Purposeful innovation has always been at the forefront of Franna’s development. The AT40 was a major step up in terms of capacity and it has been well received by the market. Black looks to future developments for Franna.

“We certainly see the digital ‘smarts’ in a crane as becoming a more integral element and we are utilising this to improve the operator experience, to improve the versatility of the crane and to enhance the safety of crane.

“When we designed the control system for the AT40, the crane’s computer was programmed by our Demag colleagues in Germany as they had the inhouse knowledge to do that.

“I remember the first time the German software engineers came out to Australia and looked at our product, they thought it would be relatively simple. By the end of the project, the engineers said the development of the overall control system was as, if not more advanced than some of their all-terrain machines,” he said.

“The AT40 control system enables the operator to switch from travel to crane mode with the rear axle automatically lifting and the hydraulic suspension also has additional smarts to ensure the crane remains level whilst travelling around corners.

“With the sale of Demag, Franna kept ownership of the IC1 control system, but we didn’t have software engineers in Franna Australia. We have since invested in a number of software engineers which were trained and supported by Germany through the transition period. We now completely manage the software development in house and the market can expect to see the results of this development in our machines in the near future,” said Black.

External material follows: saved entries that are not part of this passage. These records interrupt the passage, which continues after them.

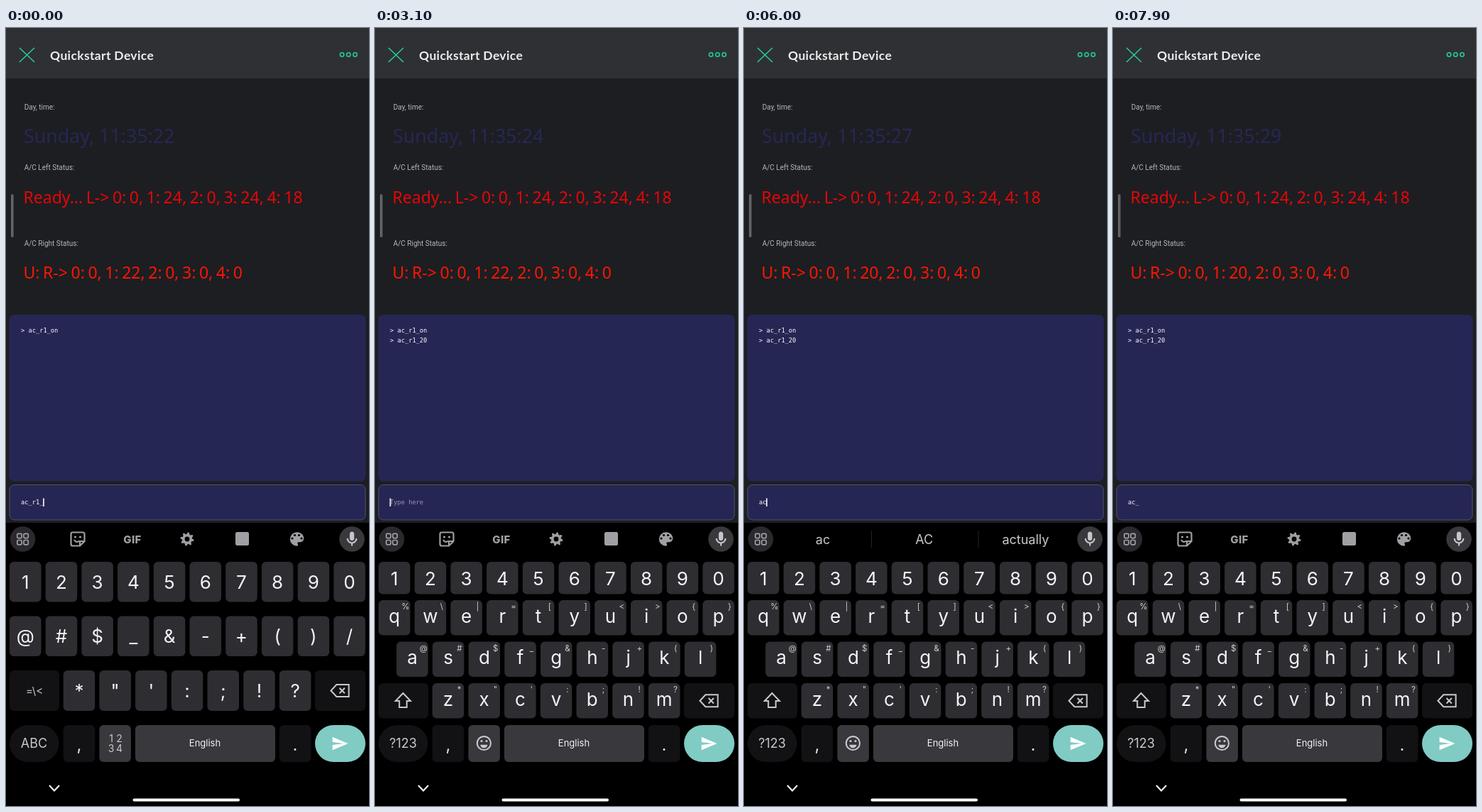
Write an HTML page with a canvas that moves like this. It is 511 by 1096 pixels and loops after 8000 ms.

```html
<!DOCTYPE html>
<html lang="en">
<head>
<meta charset="utf-8">
<title>Quickstart Device</title>
<style>
html, body { margin: 0; width: 100%; height: 100%; overflow: hidden; background: #000; }
canvas { display: block; width: 511px; height: 1096px; }
</style>
</head>
<body>
<canvas id="stage"></canvas>
<script>
const W = 511, H = 1096, LOOP = 8000;
const stage = document.getElementById('stage');
const ratio = window.devicePixelRatio || 1;
stage.width = W * ratio;
stage.height = H * ratio;
const g = stage.getContext('2d');

const UI = 'Inter, Roboto, sans-serif';
const LABEL = 'Roboto, sans-serif';
const STATUS = '"Noto Sans", "Open Sans", sans-serif';
const MONO = '"DejaVu Sans Mono", monospace';
const KEY = '#2e2d31', DARK = '#121114', ICON = '#a09fa3', TEAL = '#24cc97', NAVY = '#262655';
const PITCH = 50.7, KEY_W = 44.5, CHAR_W = 5.24;

// Each list holds [start time, value] steps.
const clock = [[0, 22], [1100, 23], [2100, 24], [3200, 25], [4200, 26], [5100, 27], [7300, 29]];
const typed = [[0, 'ac_r1_'], [1900, 'ac_r1_2'], [2400, 'ac_r1_20'], [2900, ''],
  [5700, 'a'], [6000, 'ac'], [7000, 'ac_']];
const layout = [[0, 'symbols'], [2900, 'letters'], [6500, 'symbols'], [7300, 'letters']];
const strip = [[0, 'tools'], [5700, 'empty'], [6000, 'words'], [7000, 'empty'], [7300, 'tools']];
const stepAt = (steps, t) => steps.findLast(s => s[0] <= t);
const valueAt = (steps, t) => stepAt(steps, t)[1];

function text(s, x, y, size, color, { font = UI, weight = 400, align = 'left', letter = 0, word = 0 } = {}) {
  g.font = `${weight} ${size}px ${font}`;
  g.textAlign = align;
  g.letterSpacing = letter + 'px';
  g.wordSpacing = word + 'px';
  g.fillStyle = color;
  g.fillText(s, x, y);
}

function box(x, y, w, h, r, fill, line) {
  g.beginPath();
  g.roundRect(x, y, w, h, r);
  if (fill) { g.fillStyle = fill; g.fill(); }
  if (line) { g.strokeStyle = line; g.stroke(); }
}

function disc(x, y, r, fill, line) {
  box(x - r, y - r, 2 * r, 2 * r, r, fill, line);
}

// Path on a 24-unit grid, centred on (x, y).
function icon(d, x, y, scale, color, width) {
  g.save();
  g.translate(x - 12 * scale, y - 12 * scale);
  g.scale(scale, scale);
  const path = new Path2D(d);
  if (width) { g.lineWidth = width / scale; g.strokeStyle = color; g.stroke(path); }
  else { g.fillStyle = color; g.fill(path, 'evenodd'); }
  g.restore();
}

function header() {
  g.fillStyle = '#1d1e22';
  g.fillRect(0, 0, W, 697);
  g.fillStyle = '#2f3034';
  g.fillRect(0, 0, W, 71);
  g.lineWidth = 1.6;
  g.strokeStyle = TEAL;
  g.stroke(new Path2D('M19 28L40 48M40 28L19 48'));
  for (const x of [473, 482.2, 491.4]) disc(x, 37.5, 2.7, null, TEAL);
  text('Quickstart Device', 62, 45, 17.5, '#ededee', { font: 'Lato, sans-serif', weight: 700, letter: 0.35 });
}

function readings(t) {
  const label = (s, y) => text(s, 25.7, y, 10, '#b5b6b9', { font: LABEL });
  const status = (s, y, color) => text(s, 24.5, y, 23, color, { font: STATUS, weight: 500, word: -1.4 });
  label('Day, time:', 115);
  label('A/C Left Status:', 200);
  label('A/C Right Status:', 306.5);
  text('Sunday, 11:35:' + valueAt(clock, t), 25, 162, 26.8, '#272754', { font: STATUS });
  status('Ready... L-> 0: 0, 1: 24, 2: 0, 3: 24, 4: 18', 246.5, '#e60606');
  status(`U: R-> 0: 0, 1: ${t < 4200 ? 22 : 20}, 2: 0, 3: 0, 4: 0`, 352.5, '#fb1702');
  box(7, 234, 3.6, 61, 1.8, '#626367');
}

function terminal(t) {
  const mono = (s, y, color = '#fff') => text(s, 21, y, 8.7, color, { font: MONO });
  box(4.5, 404, 502, 234.5, 7, NAVY);
  g.lineWidth = 1;
  box(5, 643.5, 501, 49.5, 7, NAVY, '#50516f');
  mono('> ac_r1_on', 429);
  if (t >= 2900) mono('> ac_r1_20', 442.8);
  const [since, value] = stepAt(typed, t);
  mono(value || 'Type here', 671.3, value ? '#fff' : '#9696ae');
  if ((t - since) % 1000 < 500) {
    g.fillStyle = '#fff';
    g.fillRect(20.7 + value.length * CHAR_W, 662.5, 1.6, 11.5);
  }
}

function gear(x, y) {
  g.beginPath();
  for (let i = 0; i < 32; i++) {
    const a = (i + 0.5) * Math.PI / 16, r = i % 4 < 2 ? 9.6 : 7;
    g.lineTo(x + r * Math.cos(a), y + r * Math.sin(a));
  }
  g.closePath();
  g.fillStyle = ICON;
  g.fill();
  disc(x, y, 3.4, '#000');
}

function tools() {
  icon('M5 2.5H19Q21.5 2.5 21.5 5V15L15 21.5H5Q2.5 21.5 2.5 19V5Q2.5 2.5 5 2.5ZM15 21V15H21M7 13Q10 18 14 14.5', 101, 720, 1, ICON, 2.2);
  disc(97.5, 717, 1.6, ICON);
  disc(104.5, 717, 1.6, ICON);
  text('GIF', 178, 725.5, 15, ICON, { weight: 800, align: 'center', letter: 0.4 });
  gear(255, 720);
  box(323, 710, 19, 19, 2.5, ICON);
  icon('M12 3a9 9 0 0 0 0 18c.83 0 1.5-.67 1.5-1.5 0-.39-.15-.74-.39-1.01-.23-.26-.38-.61-.38-.99 0-.83.67-1.5 1.5-1.5H16c2.76 0 5-2.24 5-5 0-4.42-4.03-8-9-8z', 409.5, 720, 1.08, ICON);
  for (const [x, y] of [[403, 719], [406.5, 714.5], [412.5, 714.5], [416, 719]]) disc(x, y, 1.6, '#000');
}

function words() {
  ['ac', 'AC', 'actually'].forEach((s, i) =>
    text(s, 111 + i * 142.7, 726.5, 18, '#c8c7cb', { align: 'center' }));
  g.fillStyle = '#232326';
  for (const x of [179, 329.5]) g.fillRect(x, 708, 1, 24);
}

function toolbar(t) {
  disc(23.5, 720, 17.8, '#2a292d');
  disc(487, 720, 17.8, '#39383c');
  g.lineWidth = 1.7;
  for (const x of [15.8, 25]) for (const y of [712.3, 721.5]) box(x, y, 6.3, 6.3, 1.5, null, ICON);
  icon('M12 14c1.66 0 3-1.34 3-3V5c0-1.66-1.34-3-3-3S9 3.34 9 5v6c0 1.66 1.34 3 3 3zm5-3c0 2.76-2.24 5-5 5s-5-2.24-5-5H5c0 3.53 2.61 6.43 6 6.92V21h2v-3.08c3.39-.49 6-3.39 6-6.92h-2z', 487, 720, 1.05, '#c6c5c9');
  const mode = valueAt(strip, t);
  if (mode === 'tools') tools();
  if (mode === 'words') words();
}

function keyRow(chars, x, y, h, base, hints = '') {
  [...chars].forEach((c, i) => {
    const left = x + i * PITCH;
    box(left, y, KEY_W, h, 6, KEY);
    text(c, left + KEY_W / 2, base, 26, '#f4f3f7', { align: 'center' });
    if (hints) text(hints[i], left + 38, y + 13, 11.5, '#cfced2', { align: 'center' });
  });
}

function backspace(y, h) {
  box(435, y, 71, h, 6, DARK);
  icon('M7.5 4H24V20H7.5L0 12ZM11.5 8.5L18.5 15.5M18.5 8.5L11.5 15.5', 470, y + h / 2, 1.05, '#c9c8cc', 2);
}

function symbols() {
  keyRow('1234567890', 5, 752, 56.5, 790);
  keyRow('@#$_&-+()/', 5, 828.5, 56.5, 866);
  keyRow('*"\':;!?', 80.7, 905, 57, 943);
  box(5, 905, 70, 57, 6, DARK);
  text('=\\<', 40, 939, 15, '#c9c8cc', { align: 'center' });
  backspace(905, 57);
}

function letters() {
  keyRow('1234567890', 5, 752, 45.5, 784.5);
  keyRow('qwertyuiop', 5, 806, 49.5, 837.5, '%\\|=[]<>{}');
  keyRow('asdfghjkl', 30.2, 864.5, 49.5, 896, '@#$_&-+()');
  keyRow('zxcvbnm', 80.7, 923, 49.5, 954.5, '*"\':;!?');
  box(5, 923, 70, 49.5, 6, DARK);
  icon('M12 2L22 12.5H17V21H7V12.5H2Z', 39.5, 947.5, 1.05, '#c9c8cc', 2);
  backspace(923, 49.5);
}

function bottomRow(isLetters, pressed) {
  const y = 982, h = 52;
  box(5, y, 69.5, h, h / 2, pressed ? '#afaeb1' : DARK);
  text(isLetters ? '?123' : 'ABC', 39.5, 1013.5, 18, pressed ? '#dfdee1' : '#c9c8cc', { align: 'center' });
  box(80.7, y, KEY_W, h, 6, DARK);
  text(',', 103, 1018, 24, '#e6e5e9', { align: 'center' });
  box(131.4, y, KEY_W, h, 6, '#39383c');
  if (isLetters) {
    g.lineWidth = 2;
    disc(153.4, 1007.5, 9.6, null, '#c9c8cc');
    disc(150, 1004.5, 1.6, '#c9c8cc');
    disc(157, 1004.5, 1.6, '#c9c8cc');
    g.beginPath();
    g.arc(153.4, 1009, 5.2, 0.15, Math.PI - 0.15);
    g.fill();
  } else {
    [...'1234'].forEach((c, i) =>
      text(c, 148 + i % 2 * 11.5, i < 2 ? 1006 : 1020, 14, '#c9c8cc', { align: 'center' }));
  }
  box(182, y, 197, h, 6, '#39383c');
  text('English', 280, 1012, 13, '#f4f3f7', { align: 'center' });
  box(384.9, y, KEY_W, h, 6, DARK);
  text('.', 407, 1018, 24, '#e6e5e9', { align: 'center' });
  box(435, y, 71, h, h / 2, '#80cbc4');
  icon('M2 21L23 12 2 3V10L17 12 2 14Z', 470, 1008, 1.04, '#fff');
}

function keyboard(t) {
  g.fillStyle = '#000';
  g.fillRect(0, 697, W, H - 697);
  toolbar(t);
  const isLetters = valueAt(layout, t) === 'letters';
  if (isLetters) letters(); else symbols();
  bottomRow(isLetters, t >= 6300 && t < 6500);
  g.lineWidth = 2;
  g.strokeStyle = '#fff';
  g.stroke(new Path2D('M61 1067L68 1074.5L75 1067'));
  box(178.5, 1085.5, 150.5, 4, 2, '#fff');
}

function draw(now) {
  const t = now % LOOP;
  g.setTransform(ratio, 0, 0, ratio, 0, 0);
  header();
  readings(t);
  terminal(t);
  keyboard(t);
}

let start;
function tick(now) {
  start ??= now;
  draw(now - start);
  requestAnimationFrame(tick);
}
draw(0);
requestAnimationFrame(tick);
</script>
</body>
</html>
```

“We have been working with telematics and these developments will provide owners with the ability to better understand how the machine is being utilised. Telematics will help them further manage the life of the machine and to better plan maintenance programs.

“The next step in this evolution will be around how we use this information to examine other technologies. Like most mobile industrial equipment, at the moment Frannas are powered by diesel fuel, but as we are able to better understand the power requirements of the crane over a day in specific environments/applications, and as we see new advances with technologies which are more environmentally friendly and emission free … who knows where this might lead us in the future” said Black.

“5000 is indeed a great milestone, and for me the journey along the way is what has made it so special … the products and challenges, the people we work with, our great Team Franna members in all areas of the business, our supply chain partners and of course our loyal customers.

“So, no matter when you joined our Franna journey, on behalf of Team Franna, I would like to say a sincere thank you. And remember “We are just getting started,” he said.

 

 

 

Previous ArticleNext Article
© All Rights Reserved. All content published on this site is the property of Prime Creative Media. Unauthorised reproduction is prohibited

JOIN OUR NEWSLETTER

JOIN OUR NEWSLETTER
Close